It’s only taken me 32 years, but I’ve finally figured it out.
My entire life, I’ve always found my birthday kind of disappointing. This isn’t because my life isn’t filled with thoughtful people who love me. It’s because I’ve had unrealistic expectations. Remember in “Sleepless in Seattle” when Rosie O’Donnell tells Meg Ryan, “you don’t want to be in love, you want to be in love in a movie”? Well, I’ve always wanted it to be my birthday in a movie. I want surprise parties. Copious amounts of flowers which weren’t purchased at the grocery store. Fancy cakes. Jugglers. Pony rides. Fancy gifts, like a trip to Hawaii. I don’t want my birthday — I want Oprah’s birthday.
My poor husband. Not only is my birthday the same week as Mother’s Day, it is also only two weeks after our anniversary. Add to that the fact that I’ve been pregnant or nursing a baby almost constantly for the last ten years, which is a hormonal roller coaster, and my above-described unrealistic expectations, and you have a lot of misery and guilt trips for a husband. I almost always have a complete meltdown on or around my birthday.
Here’s my big revelation for this year. I don’t need someone else to plan my ideal birthday. I can make my own. Why has it taken me so long to figure this out? And I don’t really need it to be fancy or fabulous.
One night this week, I snuggled up to Matt in bed and told him what I wanted. I wanted to take our children to a fun restaurant — one which does not serve chicken nuggets — of my choice. I wanted him to take them shopping and help them choose small, appropriate gifts for me for my birthday and for Mother’s Day. I expected not to cook dinner on Mother’s Day. I’d also like a couple of hours “off.” Oh, and don’t bother buying a cake at the grocery store — I’d rather make my own. He appreciated my specificity. The next morning he said, “Hey would you mind emailing me at work with an outline of your expectations for the weekend? I was a little sleepy last night.”
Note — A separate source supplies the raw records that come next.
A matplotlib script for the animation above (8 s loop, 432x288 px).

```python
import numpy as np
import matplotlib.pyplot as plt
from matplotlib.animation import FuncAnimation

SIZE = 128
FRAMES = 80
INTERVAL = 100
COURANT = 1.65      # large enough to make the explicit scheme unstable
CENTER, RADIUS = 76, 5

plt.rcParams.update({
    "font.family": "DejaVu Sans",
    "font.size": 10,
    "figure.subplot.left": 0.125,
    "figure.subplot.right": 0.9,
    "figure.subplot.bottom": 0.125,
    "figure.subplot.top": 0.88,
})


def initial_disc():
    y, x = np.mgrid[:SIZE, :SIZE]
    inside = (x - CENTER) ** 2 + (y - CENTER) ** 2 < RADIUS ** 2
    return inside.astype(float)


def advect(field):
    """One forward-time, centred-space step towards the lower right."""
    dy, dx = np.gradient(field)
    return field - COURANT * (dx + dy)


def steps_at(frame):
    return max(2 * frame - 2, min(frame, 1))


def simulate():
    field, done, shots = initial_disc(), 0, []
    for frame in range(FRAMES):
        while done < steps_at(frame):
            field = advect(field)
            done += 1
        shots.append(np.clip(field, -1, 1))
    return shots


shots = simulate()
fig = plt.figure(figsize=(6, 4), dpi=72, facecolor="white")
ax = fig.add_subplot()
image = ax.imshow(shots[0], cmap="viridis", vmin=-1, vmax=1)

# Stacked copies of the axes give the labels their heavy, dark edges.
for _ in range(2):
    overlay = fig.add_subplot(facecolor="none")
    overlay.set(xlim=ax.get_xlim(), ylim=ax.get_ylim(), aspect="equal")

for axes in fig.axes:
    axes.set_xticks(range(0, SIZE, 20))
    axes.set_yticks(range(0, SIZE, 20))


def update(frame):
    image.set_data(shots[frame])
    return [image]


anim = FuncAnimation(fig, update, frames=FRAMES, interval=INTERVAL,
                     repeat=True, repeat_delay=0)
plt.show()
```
Last night we took our kids to Tepanyaki (that’s the name and also the format — kind of like a pizza place called “Pizza”). Don’t bother telling me that this isn’t authentic Japanese food. I know. I still like it. And I have great childhood memories of a little place called Shoji’s. This used to be an occasional treat when I was a kid, and we found the knife-juggling chefs delightful. My boys felt the same way. They loved the onion-slice volcano, set on fire. They loved trying to catch a shrimp in their mouth. They loved the little chunks of meat, and trying to eat with chopsticks. I loved watching their faces light up. It was the perfect birthday dinner.
Matt took the boys to the grocery store after dinner to pick out cards and gifts (their gifts included Mike and Ikes, Junior Mints, and Hershey bars — I think they’ve been paying attention.) Bonus: He got their hair cut while he was at it.
People have done many nice things for me today. I had a couple of hours of shopping all by myself — heavenly. Matt came up with a great surprise — tickets to “Wait, wait, don’t tell me,” (if you don’t listen to NPR on Saturdays, you’re missing out). My sister Anne gave me a “Tremendous Tote of Targety Treats” (her words, not mine — if you don’t love Target, I can’t possibly understand why not). It has been a lovely, lovely day. And I haven’t cried. Not even once.